What the exercise asks.
Could you give back the records exactly, taking out the pictures?

(Stored records)
※ ※ ※

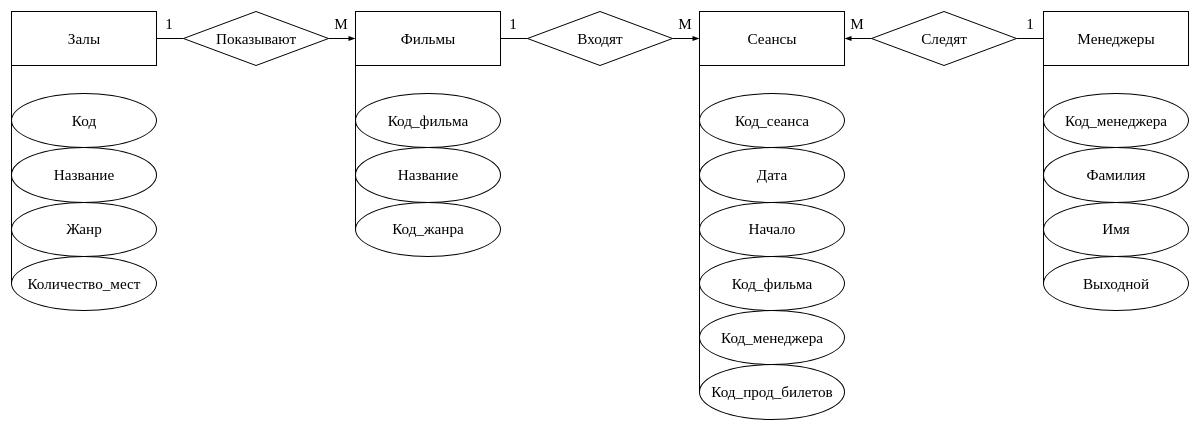
<!DOCTYPE html>
<html lang="ru">
<head>
<meta charset="utf-8">
<title>ER-диаграмма: залы, фильмы, сеансы, менеджеры</title>
<style>
:root { --ink: #000; --paper: #fff; }
* { box-sizing: border-box; margin: 0; padding: 0; }
body { background: var(--paper); overflow: hidden; }
.diagram {
  position: relative;
  width: 1200px;
  height: 430px;
  overflow: hidden;
  background: var(--paper);
  color: var(--ink);
  font: 15.2px/18px "Liberation Serif", "Noto Serif", serif;
  white-space: nowrap;
}
.connectors { position: absolute; left: 0; top: 0; }
.connectors .strokes { fill: none; stroke: var(--ink); stroke-width: 1; }
.connectors .arrowheads { fill: var(--ink); }

.entity { position: absolute; top: 11px; width: 146px; }
.halls { left: 11px; }
.films { left: 355px; }
.sessions { left: 699px; }
.managers { left: 1043px; }
.entity h2, .attributes li {
  display: flex;
  align-items: center;
  justify-content: center;
  border: 1px solid var(--ink);
  font-size: inherit;
  font-weight: 400;
}
.entity h2 { height: 55px; }
.attributes { list-style: none; margin-top: 27px; display: flex; flex-direction: column; }
.attributes li { height: 55.3px; border-radius: 50%; }
.attributes li + li { margin-top: -1px; }

.relation {
  position: absolute;
  top: 11px;
  width: 146px;
  height: 55px;
  display: flex;
  align-items: center;
  justify-content: center;
}
.show { left: 183px; }
.include { left: 527px; }
.supervise { left: 871px; }

.cardinality { position: absolute; top: 15px; width: 20px; text-align: center; }
</style>
</head>
<body>
<main class="diagram">
  <svg class="connectors" width="1200" height="430" viewBox="0 0 1200 430" aria-hidden="true">
    <defs>
      <polygon id="diamond" points="0,38.5 72.5,11.5 145,38.5 72.5,65.5"/>
      <polygon id="arrowhead" points="0,0 -7,-2.5 -7,2.5"/>
    </defs>
    <g class="strokes">
      <use href="#diamond" x="183.5"/>
      <use href="#diamond" x="527.5"/>
      <use href="#diamond" x="871.5"/>
      <line x1="156" y1="38.5" x2="183.5" y2="38.5"/>
      <line x1="328.5" y1="38.5" x2="352" y2="38.5"/>
      <line x1="500" y1="38.5" x2="527.5" y2="38.5"/>
      <line x1="672.5" y1="38.5" x2="696" y2="38.5"/>
      <line x1="848" y1="38.5" x2="871.5" y2="38.5"/>
      <line x1="1016.5" y1="38.5" x2="1044" y2="38.5"/>
      <line x1="11.5" y1="65" x2="11.5" y2="283"/>
      <line x1="355.5" y1="65" x2="355.5" y2="229"/>
      <line x1="699.5" y1="65" x2="699.5" y2="392"/>
      <line x1="1043.5" y1="65" x2="1043.5" y2="283"/>
    </g>
    <g class="arrowheads">
      <use href="#arrowhead" transform="translate(355.5 38.5)"/>
      <use href="#arrowhead" transform="translate(699.5 38.5)"/>
      <use href="#arrowhead" transform="translate(844.5 38.5) scale(-1 1)"/>
    </g>
  </svg>

  <section class="entity halls">
    <h2>Залы</h2>
    <ul class="attributes">
      <li>Код</li>
      <li>Название</li>
      <li>Жанр</li>
      <li>Количество_мест</li>
    </ul>
  </section>

  <span class="cardinality" style="left:159px">1</span>
  <p class="relation show">Показывают</p>
  <span class="cardinality" style="left:331px">M</span>

  <section class="entity films">
    <h2>Фильмы</h2>
    <ul class="attributes">
      <li>Код_фильма</li>
      <li>Название</li>
      <li>Код_жанра</li>
    </ul>
  </section>

  <span class="cardinality" style="left:503px">1</span>
  <p class="relation include">Входят</p>
  <span class="cardinality" style="left:675px">M</span>

  <section class="entity sessions">
    <h2>Сеансы</h2>
    <ul class="attributes">
      <li>Код_сеанса</li>
      <li>Дата</li>
      <li>Начало</li>
      <li>Код_фильма</li>
      <li>Код_менеджера</li>
      <li>Код_прод_билетов</li>
    </ul>
  </section>

  <span class="cardinality" style="left:847px">M</span>
  <p class="relation supervise">Следят</p>
  <span class="cardinality" style="left:1020px">1</span>

  <section class="entity managers">
    <h2>Менеджеры</h2>
    <ul class="attributes">
      <li>Код_менеджера</li>
      <li>Фамилия</li>
      <li>Имя</li>
      <li>Выходной</li>
    </ul>
  </section>
</main>
</body>
</html>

※ ※ ※

Output of the exercise.
<!DOCTYPE html>
<html lang="ru">
<head>
<meta charset="utf-8">
<title>ER-диаграмма: залы, фильмы, сеансы, менеджеры</title>
<style>
:root { --ink: #000; --paper: #fff; }
* { box-sizing: border-box; margin: 0; padding: 0; }
body { background: var(--paper); overflow: hidden; }
.diagram {
  position: relative;
  width: 1200px;
  height: 430px;
  overflow: hidden;
  background: var(--paper);
  color: var(--ink);
  font: 15.2px/18px "Liberation Serif", "Noto Serif", serif;
  white-space: nowrap;
}
.connectors { position: absolute; left: 0; top: 0; }
.connectors .strokes { fill: none; stroke: var(--ink); stroke-width: 1; }
.connectors .arrowheads { fill: var(--ink); }

.entity { position: absolute; top: 11px; width: 146px; }
.halls { left: 11px; }
.films { left: 355px; }
.sessions { left: 699px; }
.managers { left: 1043px; }
.entity h2, .attributes li {
  display: flex;
  align-items: center;
  justify-content: center;
  border: 1px solid var(--ink);
  font-size: inherit;
  font-weight: 400;
}
.entity h2 { height: 55px; }
.attributes { list-style: none; margin-top: 27px; display: flex; flex-direction: column; }
.attributes li { height: 55.3px; border-radius: 50%; }
.attributes li + li { margin-top: -1px; }

.relation {
  position: absolute;
  top: 11px;
  width: 146px;
  height: 55px;
  display: flex;
  align-items: center;
  justify-content: center;
}
.show { left: 183px; }
.include { left: 527px; }
.supervise { left: 871px; }

.cardinality { position: absolute; top: 15px; width: 20px; text-align: center; }
</style>
</head>
<body>
<main class="diagram">
  <svg class="connectors" width="1200" height="430" viewBox="0 0 1200 430" aria-hidden="true">
    <defs>
      <polygon id="diamond" points="0,38.5 72.5,11.5 145,38.5 72.5,65.5"/>
      <polygon id="arrowhead" points="0,0 -7,-2.5 -7,2.5"/>
    </defs>
    <g class="strokes">
      <use href="#diamond" x="183.5"/>
      <use href="#diamond" x="527.5"/>
      <use href="#diamond" x="871.5"/>
      <line x1="156" y1="38.5" x2="183.5" y2="38.5"/>
      <line x1="328.5" y1="38.5" x2="352" y2="38.5"/>
      <line x1="500" y1="38.5" x2="527.5" y2="38.5"/>
      <line x1="672.5" y1="38.5" x2="696" y2="38.5"/>
      <line x1="848" y1="38.5" x2="871.5" y2="38.5"/>
      <line x1="1016.5" y1="38.5" x2="1044" y2="38.5"/>
      <line x1="11.5" y1="65" x2="11.5" y2="283"/>
      <line x1="355.5" y1="65" x2="355.5" y2="229"/>
      <line x1="699.5" y1="65" x2="699.5" y2="392"/>
      <line x1="1043.5" y1="65" x2="1043.5" y2="283"/>
    </g>
    <g class="arrowheads">
      <use href="#arrowhead" transform="translate(355.5 38.5)"/>
      <use href="#arrowhead" transform="translate(699.5 38.5)"/>
      <use href="#arrowhead" transform="translate(844.5 38.5) scale(-1 1)"/>
    </g>
  </svg>

  <section class="entity halls">
    <h2>Залы</h2>
    <ul class="attributes">
      <li>Код</li>
      <li>Название</li>
      <li>Жанр</li>
      <li>Количество_мест</li>
    </ul>
  </section>

  <span class="cardinality" style="left:159px">1</span>
  <p class="relation show">Показывают</p>
  <span class="cardinality" style="left:331px">M</span>

  <section class="entity films">
    <h2>Фильмы</h2>
    <ul class="attributes">
      <li>Код_фильма</li>
      <li>Название</li>
      <li>Код_жанра</li>
    </ul>
  </section>

  <span class="cardinality" style="left:503px">1</span>
  <p class="relation include">Входят</p>
  <span class="cardinality" style="left:675px">M</span>

  <section class="entity sessions">
    <h2>Сеансы</h2>
    <ul class="attributes">
      <li>Код_сеанса</li>
      <li>Дата</li>
      <li>Начало</li>
      <li>Код_фильма</li>
      <li>Код_менеджера</li>
      <li>Код_прод_билетов</li>
    </ul>
  </section>

  <span class="cardinality" style="left:847px">M</span>
  <p class="relation supervise">Следят</p>
  <span class="cardinality" style="left:1020px">1</span>

  <section class="entity managers">
    <h2>Менеджеры</h2>
    <ul class="attributes">
      <li>Код_менеджера</li>
      <li>Фамилия</li>
      <li>Имя</li>
      <li>Выходной</li>
    </ul>
  </section>
</main>
</body>
</html>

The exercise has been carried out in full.